The result should be an exact copy of the entries below, free of pictures.

BEGIN Available records

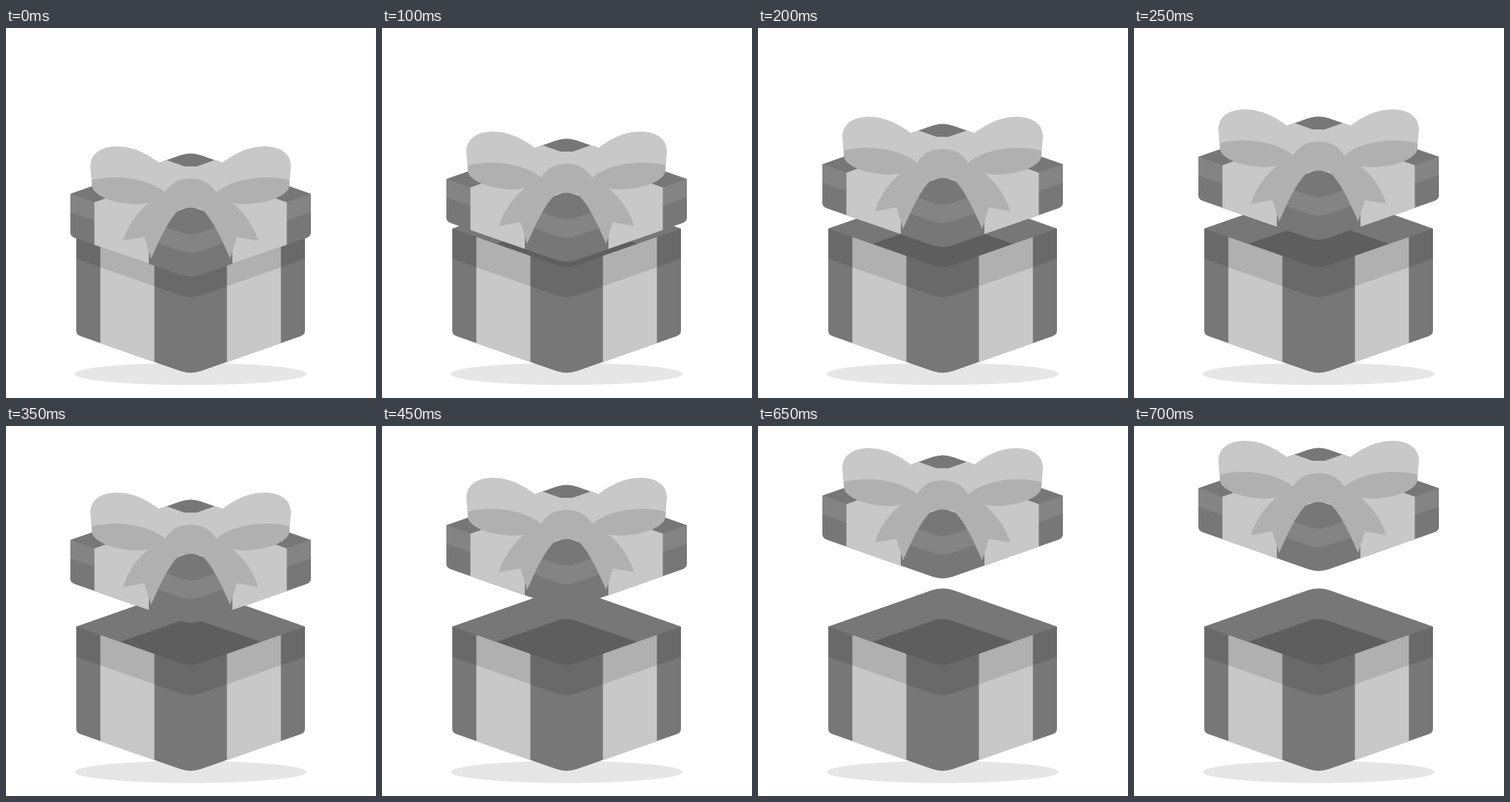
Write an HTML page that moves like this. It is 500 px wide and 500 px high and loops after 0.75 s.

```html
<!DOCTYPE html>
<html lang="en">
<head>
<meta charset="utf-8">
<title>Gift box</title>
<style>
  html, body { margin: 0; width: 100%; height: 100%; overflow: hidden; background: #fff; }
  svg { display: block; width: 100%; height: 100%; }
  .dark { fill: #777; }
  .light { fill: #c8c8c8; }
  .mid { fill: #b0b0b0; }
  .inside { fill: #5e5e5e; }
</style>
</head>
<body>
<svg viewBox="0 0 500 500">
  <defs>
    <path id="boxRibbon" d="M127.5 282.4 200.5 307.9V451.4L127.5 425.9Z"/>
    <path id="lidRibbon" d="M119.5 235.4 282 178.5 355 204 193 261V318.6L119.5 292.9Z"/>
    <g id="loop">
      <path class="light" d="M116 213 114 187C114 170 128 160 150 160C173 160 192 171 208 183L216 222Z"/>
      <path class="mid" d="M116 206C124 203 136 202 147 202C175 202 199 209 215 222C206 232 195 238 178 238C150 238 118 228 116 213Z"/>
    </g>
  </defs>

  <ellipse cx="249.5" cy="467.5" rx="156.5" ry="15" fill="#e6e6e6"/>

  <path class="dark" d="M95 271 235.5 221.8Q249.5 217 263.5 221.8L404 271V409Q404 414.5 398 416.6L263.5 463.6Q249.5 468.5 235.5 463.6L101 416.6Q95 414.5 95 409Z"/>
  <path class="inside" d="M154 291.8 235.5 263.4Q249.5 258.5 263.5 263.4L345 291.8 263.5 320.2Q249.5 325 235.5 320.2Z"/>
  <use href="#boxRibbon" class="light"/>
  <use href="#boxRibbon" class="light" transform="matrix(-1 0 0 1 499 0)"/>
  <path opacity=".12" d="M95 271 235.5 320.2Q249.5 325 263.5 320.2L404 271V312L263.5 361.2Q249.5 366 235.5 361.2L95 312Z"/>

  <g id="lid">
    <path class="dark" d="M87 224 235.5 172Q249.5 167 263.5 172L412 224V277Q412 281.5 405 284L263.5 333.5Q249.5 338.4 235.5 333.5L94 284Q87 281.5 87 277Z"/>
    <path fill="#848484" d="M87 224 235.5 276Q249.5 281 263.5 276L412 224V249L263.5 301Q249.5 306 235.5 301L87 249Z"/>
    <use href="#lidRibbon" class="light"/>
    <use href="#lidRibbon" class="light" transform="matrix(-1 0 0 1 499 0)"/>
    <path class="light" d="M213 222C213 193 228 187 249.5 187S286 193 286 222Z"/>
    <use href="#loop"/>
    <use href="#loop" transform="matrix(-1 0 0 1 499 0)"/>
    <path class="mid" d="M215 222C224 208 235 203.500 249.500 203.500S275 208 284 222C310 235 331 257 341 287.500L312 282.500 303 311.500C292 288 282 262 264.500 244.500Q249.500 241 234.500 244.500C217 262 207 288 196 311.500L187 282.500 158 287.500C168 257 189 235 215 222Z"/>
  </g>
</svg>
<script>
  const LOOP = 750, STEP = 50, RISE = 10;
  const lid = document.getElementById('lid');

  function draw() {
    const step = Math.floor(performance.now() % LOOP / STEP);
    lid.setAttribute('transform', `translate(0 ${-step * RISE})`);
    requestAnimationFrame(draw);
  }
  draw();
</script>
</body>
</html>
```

END Available records

Output for this exercise:
Write an HTML page that moves like this. It is 500 px wide and 500 px high and loops after 0.75 s.

```html
<!DOCTYPE html>
<html lang="en">
<head>
<meta charset="utf-8">
<title>Gift box</title>
<style>
  html, body { margin: 0; width: 100%; height: 100%; overflow: hidden; background: #fff; }
  svg { display: block; width: 100%; height: 100%; }
  .dark { fill: #777; }
  .light { fill: #c8c8c8; }
  .mid { fill: #b0b0b0; }
  .inside { fill: #5e5e5e; }
</style>
</head>
<body>
<svg viewBox="0 0 500 500">
  <defs>
    <path id="boxRibbon" d="M127.5 282.4 200.5 307.9V451.4L127.5 425.9Z"/>
    <path id="lidRibbon" d="M119.5 235.4 282 178.5 355 204 193 261V318.6L119.5 292.9Z"/>
    <g id="loop">
      <path class="light" d="M116 213 114 187C114 170 128 160 150 160C173 160 192 171 208 183L216 222Z"/>
      <path class="mid" d="M116 206C124 203 136 202 147 202C175 202 199 209 215 222C206 232 195 238 178 238C150 238 118 228 116 213Z"/>
    </g>
  </defs>

  <ellipse cx="249.5" cy="467.5" rx="156.5" ry="15" fill="#e6e6e6"/>

  <path class="dark" d="M95 271 235.5 221.8Q249.5 217 263.5 221.8L404 271V409Q404 414.5 398 416.6L263.5 463.6Q249.5 468.5 235.5 463.6L101 416.6Q95 414.5 95 409Z"/>
  <path class="inside" d="M154 291.8 235.5 263.4Q249.5 258.5 263.5 263.4L345 291.8 263.5 320.2Q249.5 325 235.5 320.2Z"/>
  <use href="#boxRibbon" class="light"/>
  <use href="#boxRibbon" class="light" transform="matrix(-1 0 0 1 499 0)"/>
  <path opacity=".12" d="M95 271 235.5 320.2Q249.5 325 263.5 320.2L404 271V312L263.5 361.2Q249.5 366 235.5 361.2L95 312Z"/>

  <g id="lid">
    <path class="dark" d="M87 224 235.5 172Q249.5 167 263.5 172L412 224V277Q412 281.5 405 284L263.5 333.5Q249.5 338.4 235.5 333.5L94 284Q87 281.5 87 277Z"/>
    <path fill="#848484" d="M87 224 235.5 276Q249.5 281 263.5 276L412 224V249L263.5 301Q249.5 306 235.5 301L87 249Z"/>
    <use href="#lidRibbon" class="light"/>
    <use href="#lidRibbon" class="light" transform="matrix(-1 0 0 1 499 0)"/>
    <path class="light" d="M213 222C213 193 228 187 249.5 187S286 193 286 222Z"/>
    <use href="#loop"/>
    <use href="#loop" transform="matrix(-1 0 0 1 499 0)"/>
    <path class="mid" d="M215 222C224 208 235 203.500 249.500 203.500S275 208 284 222C310 235 331 257 341 287.500L312 282.500 303 311.500C292 288 282 262 264.500 244.500Q249.500 241 234.500 244.500C217 262 207 288 196 311.500L187 282.500 158 287.500C168 257 189 235 215 222Z"/>
  </g>
</svg>
<script>
  const LOOP = 750, STEP = 50, RISE = 10;
  const lid = document.getElementById('lid');

  function draw() {
    const step = Math.floor(performance.now() % LOOP / STEP);
    lid.setAttribute('transform', `translate(0 ${-step * RISE})`);
    requestAnimationFrame(draw);
  }
  draw();
</script>
</body>
</html>
```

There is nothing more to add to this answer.